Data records
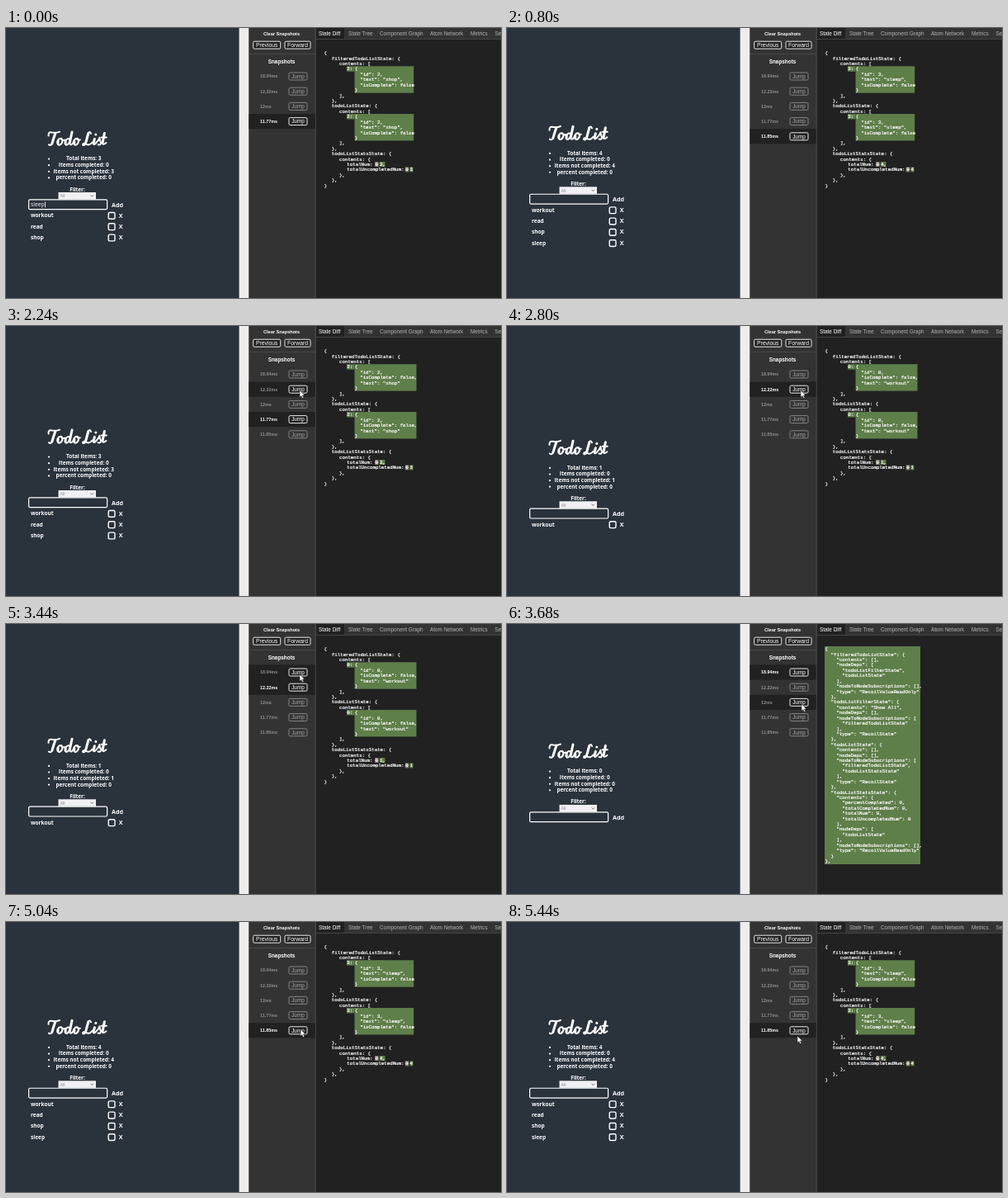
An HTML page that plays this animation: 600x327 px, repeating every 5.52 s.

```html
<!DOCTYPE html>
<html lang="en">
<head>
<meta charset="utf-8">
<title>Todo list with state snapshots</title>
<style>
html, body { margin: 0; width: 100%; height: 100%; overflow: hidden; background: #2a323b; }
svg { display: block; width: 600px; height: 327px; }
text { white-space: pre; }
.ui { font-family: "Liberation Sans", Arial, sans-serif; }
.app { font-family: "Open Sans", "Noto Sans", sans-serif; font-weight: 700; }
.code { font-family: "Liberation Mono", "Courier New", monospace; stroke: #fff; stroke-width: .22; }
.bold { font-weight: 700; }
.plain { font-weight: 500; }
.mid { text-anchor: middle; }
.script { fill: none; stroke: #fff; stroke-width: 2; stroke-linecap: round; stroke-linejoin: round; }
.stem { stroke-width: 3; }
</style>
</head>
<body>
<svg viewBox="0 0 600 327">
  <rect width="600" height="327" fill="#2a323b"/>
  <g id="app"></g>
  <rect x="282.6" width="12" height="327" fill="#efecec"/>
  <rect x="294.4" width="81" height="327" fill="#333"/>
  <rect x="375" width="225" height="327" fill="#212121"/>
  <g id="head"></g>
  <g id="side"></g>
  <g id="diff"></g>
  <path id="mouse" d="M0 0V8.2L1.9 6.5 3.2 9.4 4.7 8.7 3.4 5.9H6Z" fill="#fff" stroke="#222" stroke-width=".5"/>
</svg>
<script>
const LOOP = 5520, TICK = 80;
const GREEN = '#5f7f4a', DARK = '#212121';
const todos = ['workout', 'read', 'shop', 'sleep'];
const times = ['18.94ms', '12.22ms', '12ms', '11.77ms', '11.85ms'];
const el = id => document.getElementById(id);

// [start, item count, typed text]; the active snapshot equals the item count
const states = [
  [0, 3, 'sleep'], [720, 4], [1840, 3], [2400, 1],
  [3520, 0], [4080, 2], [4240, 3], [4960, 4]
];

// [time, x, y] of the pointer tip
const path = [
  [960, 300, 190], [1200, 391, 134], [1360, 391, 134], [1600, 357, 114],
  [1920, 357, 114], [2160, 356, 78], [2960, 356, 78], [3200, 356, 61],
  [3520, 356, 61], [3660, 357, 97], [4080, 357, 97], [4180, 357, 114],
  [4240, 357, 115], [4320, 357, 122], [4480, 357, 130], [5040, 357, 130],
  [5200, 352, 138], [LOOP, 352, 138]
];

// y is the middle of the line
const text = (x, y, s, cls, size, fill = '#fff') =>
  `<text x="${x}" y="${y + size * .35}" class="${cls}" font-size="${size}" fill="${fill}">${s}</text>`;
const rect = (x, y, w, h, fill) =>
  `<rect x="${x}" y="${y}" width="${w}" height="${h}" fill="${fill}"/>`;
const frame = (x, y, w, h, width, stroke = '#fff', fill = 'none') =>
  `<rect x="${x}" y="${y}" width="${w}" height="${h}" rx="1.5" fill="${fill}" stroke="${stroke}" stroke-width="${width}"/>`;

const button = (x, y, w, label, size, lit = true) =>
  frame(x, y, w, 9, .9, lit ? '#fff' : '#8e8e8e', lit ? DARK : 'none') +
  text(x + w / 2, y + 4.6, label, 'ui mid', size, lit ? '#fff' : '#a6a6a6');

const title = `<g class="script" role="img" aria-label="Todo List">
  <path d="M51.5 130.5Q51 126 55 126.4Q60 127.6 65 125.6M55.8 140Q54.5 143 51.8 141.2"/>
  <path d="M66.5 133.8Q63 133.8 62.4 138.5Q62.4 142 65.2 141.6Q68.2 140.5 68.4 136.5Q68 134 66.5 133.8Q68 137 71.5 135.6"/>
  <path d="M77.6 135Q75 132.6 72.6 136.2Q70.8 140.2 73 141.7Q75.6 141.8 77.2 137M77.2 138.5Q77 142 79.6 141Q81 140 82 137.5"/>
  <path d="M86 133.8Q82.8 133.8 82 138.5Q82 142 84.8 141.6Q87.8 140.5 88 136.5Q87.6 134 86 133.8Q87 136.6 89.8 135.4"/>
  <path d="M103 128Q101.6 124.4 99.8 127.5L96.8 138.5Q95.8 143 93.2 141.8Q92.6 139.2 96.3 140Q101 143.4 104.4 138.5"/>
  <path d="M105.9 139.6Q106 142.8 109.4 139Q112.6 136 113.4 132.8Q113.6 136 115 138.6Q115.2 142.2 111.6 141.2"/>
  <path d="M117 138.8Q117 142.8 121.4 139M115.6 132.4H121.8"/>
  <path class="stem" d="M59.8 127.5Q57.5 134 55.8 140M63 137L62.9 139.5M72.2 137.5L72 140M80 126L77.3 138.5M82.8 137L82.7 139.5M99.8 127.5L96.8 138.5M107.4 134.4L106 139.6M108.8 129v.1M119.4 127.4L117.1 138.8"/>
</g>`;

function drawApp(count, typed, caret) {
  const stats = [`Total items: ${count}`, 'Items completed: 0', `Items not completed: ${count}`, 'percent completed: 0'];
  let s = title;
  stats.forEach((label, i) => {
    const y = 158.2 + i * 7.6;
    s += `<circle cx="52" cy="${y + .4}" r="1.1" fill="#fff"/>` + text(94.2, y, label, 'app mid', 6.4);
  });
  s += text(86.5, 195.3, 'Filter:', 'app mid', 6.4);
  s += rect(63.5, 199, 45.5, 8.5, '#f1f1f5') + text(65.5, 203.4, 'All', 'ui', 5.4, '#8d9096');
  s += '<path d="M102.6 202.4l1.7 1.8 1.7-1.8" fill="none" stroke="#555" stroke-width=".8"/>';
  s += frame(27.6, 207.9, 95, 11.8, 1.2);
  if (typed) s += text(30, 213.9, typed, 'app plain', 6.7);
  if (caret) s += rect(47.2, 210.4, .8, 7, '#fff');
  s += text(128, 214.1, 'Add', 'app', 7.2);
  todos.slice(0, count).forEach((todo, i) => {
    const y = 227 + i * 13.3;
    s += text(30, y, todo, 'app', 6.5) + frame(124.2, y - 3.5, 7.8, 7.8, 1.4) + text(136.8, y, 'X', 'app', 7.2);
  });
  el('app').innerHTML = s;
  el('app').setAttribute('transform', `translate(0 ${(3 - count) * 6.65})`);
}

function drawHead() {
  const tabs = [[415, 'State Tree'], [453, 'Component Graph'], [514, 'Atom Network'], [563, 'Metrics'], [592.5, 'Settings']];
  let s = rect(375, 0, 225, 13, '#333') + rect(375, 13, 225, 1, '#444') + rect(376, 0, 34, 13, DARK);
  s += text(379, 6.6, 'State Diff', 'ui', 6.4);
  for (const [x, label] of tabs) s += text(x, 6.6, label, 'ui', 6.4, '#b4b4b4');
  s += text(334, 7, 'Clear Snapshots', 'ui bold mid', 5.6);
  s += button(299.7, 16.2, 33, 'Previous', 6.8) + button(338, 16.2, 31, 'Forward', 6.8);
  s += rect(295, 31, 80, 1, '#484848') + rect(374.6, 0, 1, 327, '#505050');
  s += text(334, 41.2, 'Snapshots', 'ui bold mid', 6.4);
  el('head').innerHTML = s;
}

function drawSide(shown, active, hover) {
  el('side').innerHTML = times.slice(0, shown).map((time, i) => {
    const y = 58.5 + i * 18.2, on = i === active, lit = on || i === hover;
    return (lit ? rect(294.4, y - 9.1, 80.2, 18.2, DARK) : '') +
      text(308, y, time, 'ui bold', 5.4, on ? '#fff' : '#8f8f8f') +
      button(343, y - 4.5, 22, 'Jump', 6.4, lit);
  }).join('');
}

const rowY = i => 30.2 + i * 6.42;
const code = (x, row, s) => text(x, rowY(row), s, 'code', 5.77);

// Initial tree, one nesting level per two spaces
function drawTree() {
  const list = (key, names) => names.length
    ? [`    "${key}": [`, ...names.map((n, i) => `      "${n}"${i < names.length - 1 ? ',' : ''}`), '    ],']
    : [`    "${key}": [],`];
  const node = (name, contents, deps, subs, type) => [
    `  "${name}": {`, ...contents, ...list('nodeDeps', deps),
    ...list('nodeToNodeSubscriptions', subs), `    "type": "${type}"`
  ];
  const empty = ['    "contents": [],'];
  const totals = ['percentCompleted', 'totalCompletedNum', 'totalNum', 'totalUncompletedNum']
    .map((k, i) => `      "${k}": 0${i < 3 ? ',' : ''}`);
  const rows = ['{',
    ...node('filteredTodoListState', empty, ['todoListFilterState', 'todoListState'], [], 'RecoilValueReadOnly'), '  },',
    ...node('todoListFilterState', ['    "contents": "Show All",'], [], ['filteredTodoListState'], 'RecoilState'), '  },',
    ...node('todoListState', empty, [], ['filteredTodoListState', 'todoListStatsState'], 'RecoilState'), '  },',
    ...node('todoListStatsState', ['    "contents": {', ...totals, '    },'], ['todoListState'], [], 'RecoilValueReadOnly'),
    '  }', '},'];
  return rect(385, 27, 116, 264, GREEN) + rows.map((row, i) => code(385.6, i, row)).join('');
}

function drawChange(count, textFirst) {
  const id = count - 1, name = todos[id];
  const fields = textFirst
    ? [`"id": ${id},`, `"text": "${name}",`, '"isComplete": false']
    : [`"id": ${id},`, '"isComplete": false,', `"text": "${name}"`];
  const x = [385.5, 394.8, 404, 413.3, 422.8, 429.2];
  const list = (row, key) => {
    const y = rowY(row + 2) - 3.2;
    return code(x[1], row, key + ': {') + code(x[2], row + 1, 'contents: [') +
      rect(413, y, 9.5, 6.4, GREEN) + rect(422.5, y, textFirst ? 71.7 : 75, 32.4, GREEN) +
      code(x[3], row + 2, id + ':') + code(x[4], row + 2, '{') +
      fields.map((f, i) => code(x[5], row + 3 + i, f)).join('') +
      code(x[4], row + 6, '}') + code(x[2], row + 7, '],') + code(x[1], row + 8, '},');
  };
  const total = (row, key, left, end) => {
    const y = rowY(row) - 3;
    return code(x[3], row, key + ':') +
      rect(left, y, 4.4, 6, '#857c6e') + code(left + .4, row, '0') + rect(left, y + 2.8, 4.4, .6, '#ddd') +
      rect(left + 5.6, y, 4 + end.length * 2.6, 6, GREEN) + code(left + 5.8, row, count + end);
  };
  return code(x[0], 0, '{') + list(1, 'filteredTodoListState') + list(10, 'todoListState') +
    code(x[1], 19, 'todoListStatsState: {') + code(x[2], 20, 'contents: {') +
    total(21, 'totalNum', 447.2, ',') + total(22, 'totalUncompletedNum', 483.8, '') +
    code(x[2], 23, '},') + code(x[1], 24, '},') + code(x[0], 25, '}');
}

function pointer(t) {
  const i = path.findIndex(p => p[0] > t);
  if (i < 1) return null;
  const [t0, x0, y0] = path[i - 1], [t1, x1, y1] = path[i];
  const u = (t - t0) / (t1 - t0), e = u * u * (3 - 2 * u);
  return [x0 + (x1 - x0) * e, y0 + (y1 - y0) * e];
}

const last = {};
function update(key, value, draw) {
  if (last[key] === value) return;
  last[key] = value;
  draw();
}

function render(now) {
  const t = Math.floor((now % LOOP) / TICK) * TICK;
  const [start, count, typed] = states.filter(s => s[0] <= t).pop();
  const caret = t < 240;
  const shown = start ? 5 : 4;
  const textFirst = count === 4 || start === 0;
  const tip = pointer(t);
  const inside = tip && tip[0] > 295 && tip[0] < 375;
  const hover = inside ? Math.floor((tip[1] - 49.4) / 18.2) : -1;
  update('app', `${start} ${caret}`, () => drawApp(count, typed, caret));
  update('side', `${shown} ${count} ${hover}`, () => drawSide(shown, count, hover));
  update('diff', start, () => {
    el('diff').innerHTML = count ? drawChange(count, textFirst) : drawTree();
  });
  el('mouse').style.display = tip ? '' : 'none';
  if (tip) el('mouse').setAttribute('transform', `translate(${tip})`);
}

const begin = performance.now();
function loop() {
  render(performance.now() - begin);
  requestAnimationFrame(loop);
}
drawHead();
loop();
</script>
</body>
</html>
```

▶ WHAT YOU SHOULD DO
How many lines of these entries contain the string "shown"? Reply with the number alone.

▶ TASK RESPONSE
4